GOAL OF THE EXERCISE |
A faithful, word-for-word copy of the records is required, and it must contain no pictures.

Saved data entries
* * * *
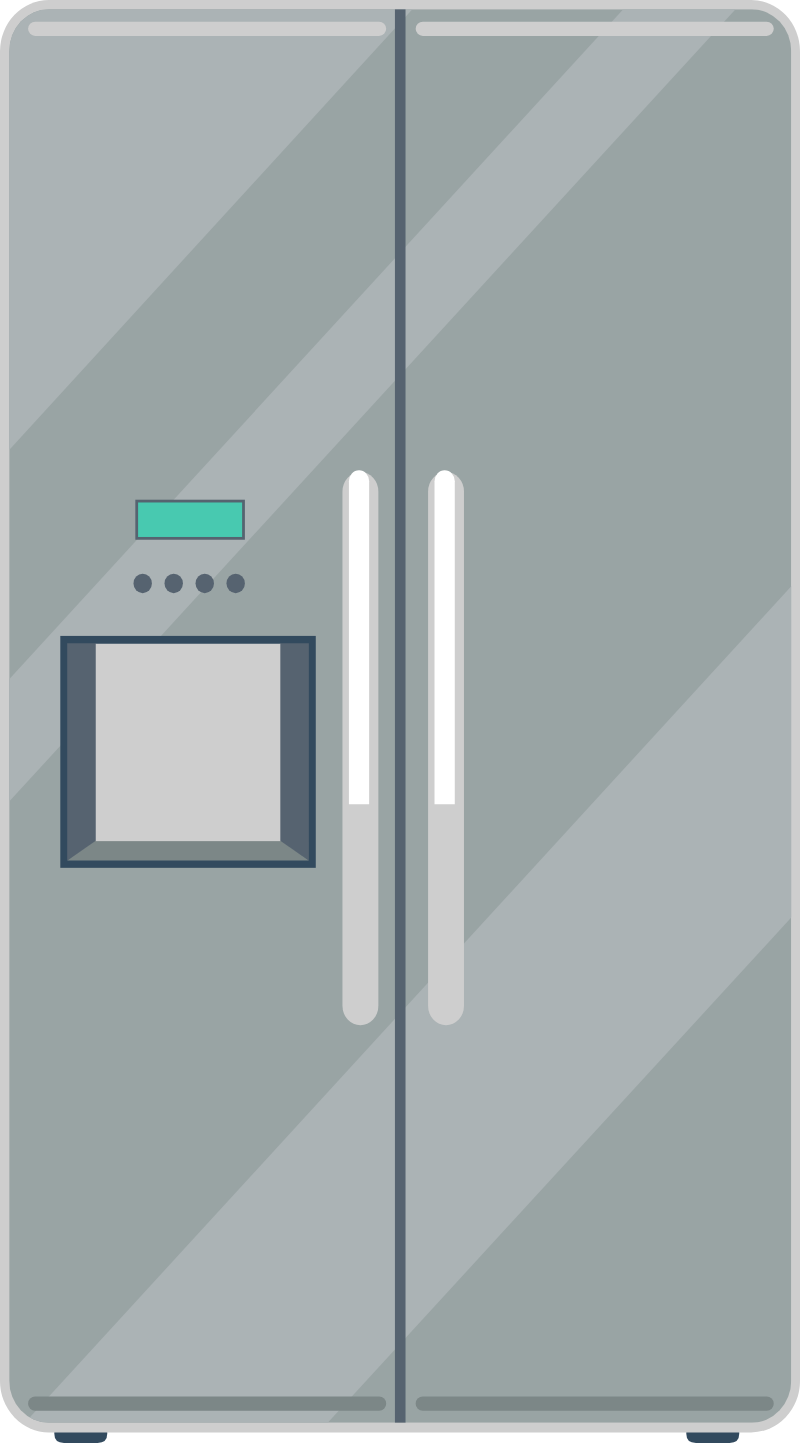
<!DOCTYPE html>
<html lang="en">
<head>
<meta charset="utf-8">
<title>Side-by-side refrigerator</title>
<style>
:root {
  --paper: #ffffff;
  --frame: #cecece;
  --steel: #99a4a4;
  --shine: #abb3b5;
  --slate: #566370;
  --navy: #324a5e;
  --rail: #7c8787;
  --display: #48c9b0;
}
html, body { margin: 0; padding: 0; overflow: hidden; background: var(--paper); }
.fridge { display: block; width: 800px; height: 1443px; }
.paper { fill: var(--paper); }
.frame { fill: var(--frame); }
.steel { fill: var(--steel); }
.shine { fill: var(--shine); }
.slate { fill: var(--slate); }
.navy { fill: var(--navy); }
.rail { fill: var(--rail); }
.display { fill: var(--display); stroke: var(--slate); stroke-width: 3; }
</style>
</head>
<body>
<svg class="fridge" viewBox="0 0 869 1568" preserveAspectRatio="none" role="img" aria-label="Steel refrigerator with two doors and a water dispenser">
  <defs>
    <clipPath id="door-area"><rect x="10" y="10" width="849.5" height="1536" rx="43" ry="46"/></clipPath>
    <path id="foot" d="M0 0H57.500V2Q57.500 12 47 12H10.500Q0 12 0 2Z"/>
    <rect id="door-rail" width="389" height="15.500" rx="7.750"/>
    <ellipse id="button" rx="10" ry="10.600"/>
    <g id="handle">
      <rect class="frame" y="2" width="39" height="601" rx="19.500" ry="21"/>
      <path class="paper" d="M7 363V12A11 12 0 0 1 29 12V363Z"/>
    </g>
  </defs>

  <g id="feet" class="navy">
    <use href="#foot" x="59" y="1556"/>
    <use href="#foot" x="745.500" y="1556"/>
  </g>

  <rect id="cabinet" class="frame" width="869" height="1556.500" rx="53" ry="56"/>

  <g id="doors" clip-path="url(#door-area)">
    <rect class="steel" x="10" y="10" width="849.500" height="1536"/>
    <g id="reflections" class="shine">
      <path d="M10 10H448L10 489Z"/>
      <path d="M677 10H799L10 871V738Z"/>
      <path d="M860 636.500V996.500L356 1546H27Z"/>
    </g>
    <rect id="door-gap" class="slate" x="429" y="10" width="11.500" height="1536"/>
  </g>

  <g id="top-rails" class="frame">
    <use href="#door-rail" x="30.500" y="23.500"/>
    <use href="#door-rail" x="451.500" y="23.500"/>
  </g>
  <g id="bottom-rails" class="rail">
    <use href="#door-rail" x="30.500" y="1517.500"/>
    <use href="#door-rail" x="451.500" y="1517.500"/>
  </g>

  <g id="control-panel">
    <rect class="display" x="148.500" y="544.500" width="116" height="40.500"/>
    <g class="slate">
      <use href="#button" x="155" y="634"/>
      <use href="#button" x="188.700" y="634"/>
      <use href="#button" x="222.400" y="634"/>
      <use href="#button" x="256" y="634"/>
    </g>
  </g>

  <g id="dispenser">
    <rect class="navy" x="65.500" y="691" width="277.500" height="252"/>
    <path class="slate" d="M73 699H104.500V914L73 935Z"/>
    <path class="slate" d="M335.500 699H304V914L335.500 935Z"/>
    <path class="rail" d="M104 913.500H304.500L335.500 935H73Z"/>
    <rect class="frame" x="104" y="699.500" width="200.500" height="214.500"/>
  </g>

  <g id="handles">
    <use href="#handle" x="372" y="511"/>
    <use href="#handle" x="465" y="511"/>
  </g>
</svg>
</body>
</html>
* * * *
EXERCISE ANSWER |
<!DOCTYPE html>
<html lang="en">
<head>
<meta charset="utf-8">
<title>Side-by-side refrigerator</title>
<style>
:root {
  --paper: #ffffff;
  --frame: #cecece;
  --steel: #99a4a4;
  --shine: #abb3b5;
  --slate: #566370;
  --navy: #324a5e;
  --rail: #7c8787;
  --display: #48c9b0;
}
html, body { margin: 0; padding: 0; overflow: hidden; background: var(--paper); }
.fridge { display: block; width: 800px; height: 1443px; }
.paper { fill: var(--paper); }
.frame { fill: var(--frame); }
.steel { fill: var(--steel); }
.shine { fill: var(--shine); }
.slate { fill: var(--slate); }
.navy { fill: var(--navy); }
.rail { fill: var(--rail); }
.display { fill: var(--display); stroke: var(--slate); stroke-width: 3; }
</style>
</head>
<body>
<svg class="fridge" viewBox="0 0 869 1568" preserveAspectRatio="none" role="img" aria-label="Steel refrigerator with two doors and a water dispenser">
  <defs>
    <clipPath id="door-area"><rect x="10" y="10" width="849.5" height="1536" rx="43" ry="46"/></clipPath>
    <path id="foot" d="M0 0H57.500V2Q57.500 12 47 12H10.500Q0 12 0 2Z"/>
    <rect id="door-rail" width="389" height="15.500" rx="7.750"/>
    <ellipse id="button" rx="10" ry="10.600"/>
    <g id="handle">
      <rect class="frame" y="2" width="39" height="601" rx="19.500" ry="21"/>
      <path class="paper" d="M7 363V12A11 12 0 0 1 29 12V363Z"/>
    </g>
  </defs>

  <g id="feet" class="navy">
    <use href="#foot" x="59" y="1556"/>
    <use href="#foot" x="745.500" y="1556"/>
  </g>

  <rect id="cabinet" class="frame" width="869" height="1556.500" rx="53" ry="56"/>

  <g id="doors" clip-path="url(#door-area)">
    <rect class="steel" x="10" y="10" width="849.500" height="1536"/>
    <g id="reflections" class="shine">
      <path d="M10 10H448L10 489Z"/>
      <path d="M677 10H799L10 871V738Z"/>
      <path d="M860 636.500V996.500L356 1546H27Z"/>
    </g>
    <rect id="door-gap" class="slate" x="429" y="10" width="11.500" height="1536"/>
  </g>

  <g id="top-rails" class="frame">
    <use href="#door-rail" x="30.500" y="23.500"/>
    <use href="#door-rail" x="451.500" y="23.500"/>
  </g>
  <g id="bottom-rails" class="rail">
    <use href="#door-rail" x="30.500" y="1517.500"/>
    <use href="#door-rail" x="451.500" y="1517.500"/>
  </g>

  <g id="control-panel">
    <rect class="display" x="148.500" y="544.500" width="116" height="40.500"/>
    <g class="slate">
      <use href="#button" x="155" y="634"/>
      <use href="#button" x="188.700" y="634"/>
      <use href="#button" x="222.400" y="634"/>
      <use href="#button" x="256" y="634"/>
    </g>
  </g>

  <g id="dispenser">
    <rect class="navy" x="65.500" y="691" width="277.500" height="252"/>
    <path class="slate" d="M73 699H104.500V914L73 935Z"/>
    <path class="slate" d="M335.500 699H304V914L335.500 935Z"/>
    <path class="rail" d="M104 913.500H304.500L335.500 935H73Z"/>
    <rect class="frame" x="104" y="699.500" width="200.500" height="214.500"/>
  </g>

  <g id="handles">
    <use href="#handle" x="372" y="511"/>
    <use href="#handle" x="465" y="511"/>
  </g>
</svg>
</body>
</html>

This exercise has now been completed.